Jariene E, Vaitkeviciene N, Danilcenko H, Gajewski M, Chupakhina G, Fedurajev P, Ingold R. Influence of biodynamic preparations on the quality indices and antioxidant compounds content in the tubers of coloured potatoes (Solanum tuberosum L.). Notulae Botanicae Horti Agrobotanici Cluj-Napoca. 2015 Dec 10;43(2):392-7.

2.-

Sepelev I, Galoburda R. Industrial potato peel waste application in food production: a review. Res Rural Dev. 2015 May;1:130-6.

3.-

Rodríguez-Martínez B, Gullón B, Yáñez R. Identification and Recovery of Valuable Bioactive Compounds from Potato Peels: A Comprehensive Review. Antioxidants [Internet] 2021;10(10):1630. Available from: http://dx.doi.org/10.3390/antiox10101630

4.-

Variety information [Internet]. Uidaho.edu. [cited 2023 Sep 26]. Available from: https://www.uidaho.edu/cals/potatoes/varieties

5.-

Zarka KA, Kells DC, Douches DS, Robin Buell C. In Your Home Garden [Internet]. Msu.edu. [cited 2023 Sep 26]. Available from: https://www.canr.msu.edu/uploads/files/growingpotatoes.pdf

6.-

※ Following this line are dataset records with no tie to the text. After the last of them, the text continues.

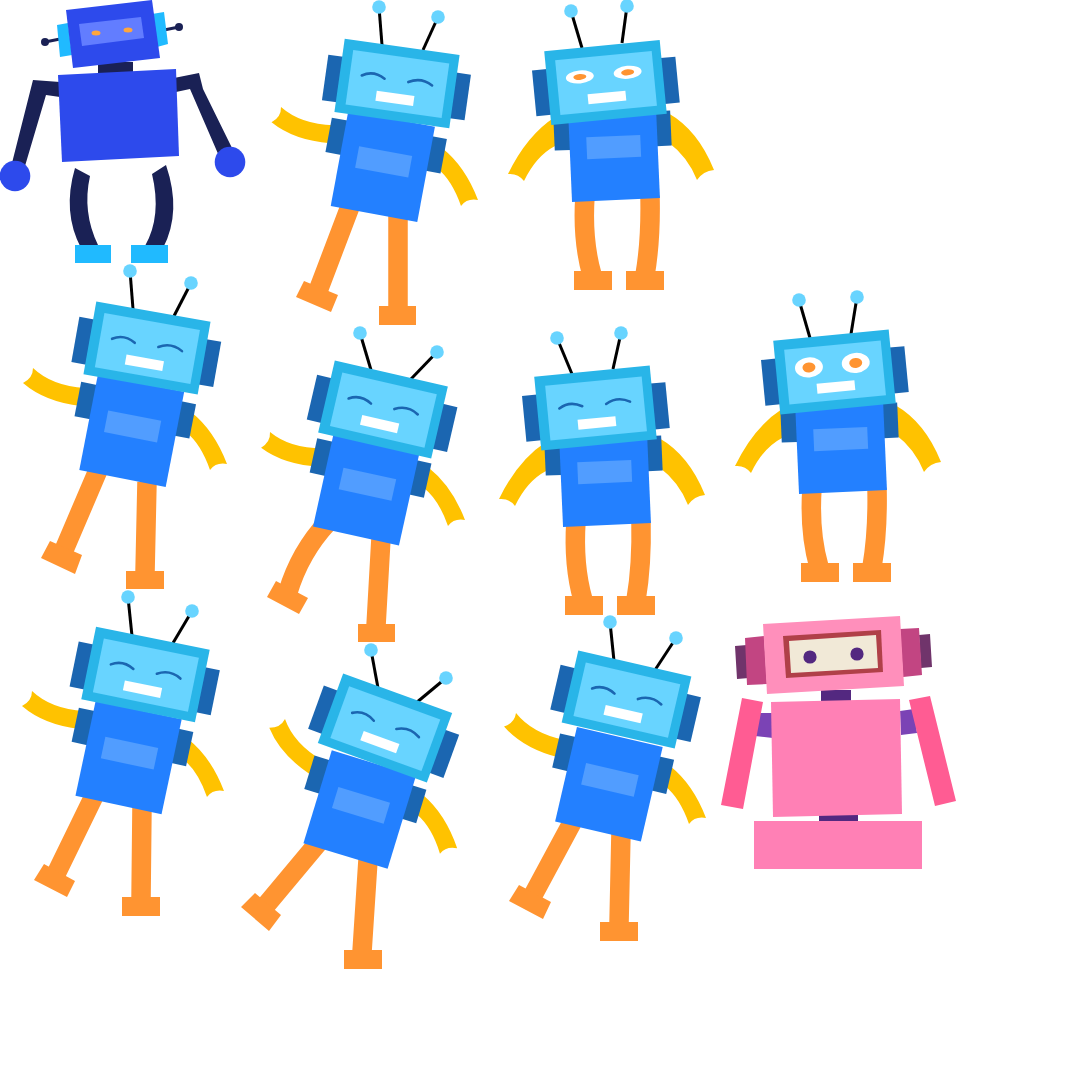
<!DOCTYPE html>
<html lang="en">
<head>
<meta charset="utf-8">
<title>Robot sprite sheet</title>
<style>
:root{--paper:#fff;--frame:#29b5e8;--screen:#68d4ff;--ear:#1b66b1;--torso:#2380ff;--panel:#519dff;--arm:#ffc200;--leg:#ff9431;--royal:#2d4aec;--visor:#627dff;--navy:#1a2155;--cyan:#20baff;--amber:#ffa63d;--pink:#ff80b5;--pink-head:#ff8fbb;--rose:#ff5c93;--plum:#c24582;--grape:#70346b;--violet:#532880;--lilac:#7b43b5;--rim:#b04048;--cream:#f1e9d7}
html,body{margin:0;background:var(--paper)}
body{width:1072px;height:1072px;overflow:hidden}
svg{display:block}
.frame{fill:var(--frame)}.screen{fill:var(--screen)}.ear{fill:var(--ear)}.white{fill:#fff}
.torso{fill:var(--torso)}.panel{fill:var(--panel)}.arm{fill:var(--arm)}.foot{fill:var(--leg)}
.leg{fill:none;stroke:var(--leg);stroke-width:19.5}
.antenna{fill:none;stroke:#000;stroke-width:3;marker-start:url(#antenna-ball)}
.lids{fill:none;stroke:var(--ear);stroke-width:2.6;stroke-linecap:round}
.iris{fill:var(--leg)}
.royal{fill:var(--royal)}.visor{fill:var(--visor)}.navy{fill:var(--navy)}.cyan{fill:var(--cyan)}.amber{fill:var(--amber)}
.feeler{stroke:var(--navy);stroke-width:3}
.pink{fill:var(--pink)}.pink-head{fill:var(--pink-head)}.rose{fill:var(--rose)}.plum{fill:var(--plum)}.grape{fill:var(--grape)}.violet{fill:var(--violet)}.lilac{fill:var(--lilac)}.rim{fill:var(--rim)}.cream{fill:var(--cream)}
</style>
</head>
<body>
<svg width="1072" height="1072" viewBox="0 0 1072 1072" role="img" aria-label="Robots in waving and standing poses">
<defs>
  <marker id="antenna-ball" markerUnits="userSpaceOnUse" markerWidth="14" markerHeight="14" refX="7" refY="7"><circle class="screen" cx="7" cy="7" r="6.8"/></marker>
  <g id="head">
    <rect class="ear" x="-72" y="-19" width="15" height="46"/>
    <rect class="ear" x="57" y="-19" width="15" height="46"/>
    <rect class="frame" x="-58" y="-37" width="116" height="74"/>
    <rect class="screen" x="-48" y="-27" width="97" height="55"/>
    <rect class="white" x="-19" y="10" width="38" height="10"/>
  </g>
  <g id="happy-head">
    <use href="#head"/>
    <path class="lids" d="M-36-3Q-25-10-13-3M11-3Q23-10 35-3"/>
  </g>
  <g id="torso">
    <rect class="ear" x="-59" y="-87" width="16" height="35"/>
    <rect class="ear" x="43" y="-87" width="15" height="35"/>
    <rect class="torso" x="-44" y="-97" width="88" height="97"/>
    <rect class="panel" x="-27" y="-64" width="54" height="22"/>
  </g>
  <path id="raised-arm" class="arm" d="M0 0Q19 18 52 20L48 38Q12 34-10 15Q0 10 0 0Z"/>
  <path id="low-arm" class="arm" d="M0 0Q23 18 36 52Q25 50 19 58Q10 32-5 20Z"/>
  <g id="standing-body">
    <path class="leg" d="M585 196Q582 240 592 275M650 196Q651 240 645 275"/>
    <rect class="foot" x="574" y="271" width="38" height="19"/>
    <rect class="foot" x="626" y="271" width="38" height="19"/>
    <path class="arm" d="M555 117Q527 135 508 174Q518 173 524 181Q536 156 555 146Z"/>
    <path class="arm" d="M668 113Q698 130 714 170Q703 171 697 180Q688 157 668 142Z"/>
    <use href="#torso" transform="translate(616 200)rotate(-2.5)"/>
  </g>
</defs>

<g id="royal-robot">
  <path class="feeler" d="M45 42L60 39M164 30L179 27"/>
  <circle class="navy" cx="45" cy="42" r="4"/><circle class="navy" cx="179" cy="27" r="4"/>
  <path class="cyan" d="M57 25L68 23L72 55L60 57ZM152 14L164 12L168 44L157 47Z"/>
  <rect class="navy" x="98" y="62" width="35" height="12"/>
  <path class="royal" d="M66 10L152 0L160 58L73 68Z"/>
  <path class="visor" d="M79 24L141 17L144 38L82 46Z"/>
  <ellipse class="amber" cx="96" cy="33" rx="4.5" ry="2.5"/><ellipse class="amber" cx="128" cy="30" rx="4.5" ry="2.5"/>
  <path class="navy" d="M33 80L60 82L60 97L46 95L25 166L12 163ZM174 78L199 73L203 89L233 150L219 156L190 89L176 92Z"/>
  <path class="navy" d="M75 168L90 176Q82 212 98 245L81 248Q62 212 75 168ZM152 174L166 165Q182 212 163 248L145 246Q162 216 152 174Z"/>
  <path class="royal" d="M58 75L176 69L179 156L62 162Z"/>
  <circle class="royal" cx="15" cy="176" r="15.3"/><circle class="royal" cx="230" cy="162" r="15.3"/>
  <rect class="cyan" x="75" y="245" width="36" height="18"/><rect class="cyan" x="131" y="245" width="37" height="18"/>
</g>

<g id="waving-robot-1">
  <path class="leg" d="M351 204L318 291M398 214V308"/>
  <path class="foot" d="M304 281L338 295L331 312L296 297ZM379 306h37v19h-37Z"/>
  <use href="#raised-arm" transform="translate(281 107)rotate(-2)"/>
  <use href="#low-arm" transform="translate(442 148)"/>
  <use href="#torso" transform="translate(374 214)rotate(10.5)"/>
  <path class="antenna" d="M379 7L382 45"/><path class="antenna" d="M438 17L423 50"/>
  <use href="#happy-head" transform="translate(397 83.5)rotate(8)"/>
</g>

<g id="standing-robot-narrow-eyes">
  <use href="#standing-body"/>
  <path class="antenna" d="M571 11L582 48"/><path class="antenna" d="M627 6L622 43"/>
  <use href="#head" transform="translate(605.5 82.5)rotate(-5.5)"/>
  <g transform="translate(605.5 82.5)rotate(-5.5)">
    <ellipse class="white" cx="-25" cy="-8" rx="14" ry="6.5"/><ellipse class="white" cx="23" cy="-8" rx="14" ry="6.5"/>
    <ellipse class="iris" cx="-25" cy="-8" rx="6.5" ry="3"/><ellipse class="iris" cx="23" cy="-8" rx="6.5" ry="3"/>
  </g>
</g>

<g id="waving-robot-2">
  <path class="leg" d="M99 468L64 550M147 482L145 573"/>
  <path class="foot" d="M50 541L82 555L75 574L41 558ZM126 571h38v18h-38Z"/>
  <use href="#raised-arm" transform="translate(33 368)"/>
  <use href="#low-arm" transform="translate(191 412)"/>
  <use href="#torso" transform="translate(122.5 478.5)rotate(11)"/>
  <path class="antenna" d="M130 271L133 309"/><path class="antenna" d="M191 283L174 316"/>
  <use href="#happy-head" transform="translate(147 348)rotate(10)"/>
</g>

<g id="waving-robot-3">
  <path class="leg" d="M328 522Q300 552 288 592M381 538L376 626"/>
  <path class="foot" d="M276 581L308 598L299 614L267 597ZM358 624h37v18h-37Z"/>
  <use href="#raised-arm" transform="translate(270 432)rotate(-4)"/>
  <use href="#low-arm" transform="translate(429 468)"/>
  <use href="#torso" transform="translate(356 536)rotate(12.5)"/>
  <path class="antenna" d="M360 333L371 370"/><path class="antenna" d="M437 352L411 379"/>
  <use href="#happy-head" transform="translate(383 409.5)rotate(13)"/>
</g>

<g id="standing-robot-happy">
  <use href="#standing-body" transform="translate(-9 325)"/>
  <path class="antenna" d="M557 338L572 374"/><path class="antenna" d="M621 333L613 369"/>
  <use href="#happy-head" transform="translate(595.5 408)rotate(-5.5)"/>
</g>

<g id="standing-robot-wide-eyes">
  <use href="#standing-body" transform="translate(227 292)"/>
  <path class="antenna" d="M799 300L810 338"/><path class="antenna" d="M857 297L851 334"/>
  <use href="#head" transform="translate(834.5 372)rotate(-5.5)"/>
  <g transform="translate(834.5 372)rotate(-5.5)">
    <ellipse class="white" cx="-25" cy="-7" rx="14" ry="10"/><ellipse class="white" cx="22" cy="-7" rx="14" ry="10"/>
    <ellipse class="iris" cx="-25" cy="-7" rx="6.5" ry="5"/><ellipse class="iris" cx="22" cy="-7" rx="6.5" ry="5"/>
  </g>
</g>

<g id="waving-robot-4">
  <path class="leg" d="M95 794L56 874M142 806L141 900"/>
  <path class="foot" d="M44 864L75 881L67 897L34 880ZM122 897h38v19h-38Z"/>
  <use href="#raised-arm" transform="translate(32 691)"/>
  <use href="#low-arm" transform="translate(188 739)"/>
  <use href="#torso" transform="translate(118.5 805)rotate(12)"/>
  <path class="antenna" d="M128 597L132 636"/><path class="antenna" d="M192 611L173 643"/>
  <use href="#happy-head" transform="translate(145.5 674.5)rotate(11.5)"/>
</g>

<g id="waving-robot-5">
  <path class="leg" d="M318 843L262 910M368 860L362 952"/>
  <path class="foot" d="M255 893L281 915L269 931L241 907ZM344 950h38v19h-38Z"/>
  <use href="#raised-arm" transform="translate(285 719)rotate(27)"/>
  <use href="#low-arm" transform="translate(423 795)rotate(2)"/>
  <use href="#torso" transform="translate(345.5 856)rotate(17)"/>
  <path class="antenna" d="M371 650L378 688"/><path class="antenna" d="M446 678L416 703"/>
  <use href="#happy-head" transform="translate(385 728)rotate(20)"/>
</g>

<g id="waving-robot-6">
  <path class="leg" d="M574 819L532 897M621 832L619 924"/>
  <path class="foot" d="M519 885L551 902L543 919L509 901ZM600 922h38v19h-38Z"/>
  <use href="#raised-arm" transform="translate(516 713)rotate(8)"/>
  <use href="#low-arm" transform="translate(670 766)"/>
  <use href="#torso" transform="translate(598 831.5)rotate(13)"/>
  <path class="antenna" d="M610 622L614 661"/><path class="antenna" d="M676 638L655 670"/>
  <use href="#happy-head" transform="translate(626.5 699.5)rotate(13)"/>
</g>

<g id="pink-robot">
  <path class="grape" d="M735 646L747 645L749 678L737 679ZM919 635L930 634L932 667L921 668Z"/>
  <path class="plum" d="M745 638L764 636L767 684L747 685ZM900 629L919 628L922 675L903 677Z"/>
  <path class="violet" d="M821 690H851V702H821ZM819 815H858V823H819Z"/>
  <path class="pink-head" d="M763 624L900 616L904 686L767 694Z"/>
  <path class="rim" d="M783 636L881 630L883 672L786 678Z"/>
  <path class="cream" d="M789 641L876 635L878 668L791 673Z"/>
  <circle class="violet" cx="810" cy="657" r="6.6"/><circle class="violet" cx="857" cy="654" r="6.6"/>
  <path class="lilac" d="M759 713H773V738L755 736ZM900 711L914 709L917 733L901 735Z"/>
  <path class="rose" d="M742 698L763 702L743 809L721 805ZM909 700L930 696L956 801L935 806Z"/>
  <path class="pink" d="M771 702L900 699L902 814L773 817Z"/>
  <rect class="pink" x="754" y="821" width="168" height="48"/>
</g>
</svg>
</body>
</html>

Taiyeba N, Gupta A, Verma T. Utilization of Sweet Potato Peels and Potato Peels for the Department of Value Added Food Products. Int. J. Curr. Microbiol. App. Sci. 2020;9(10):546-3.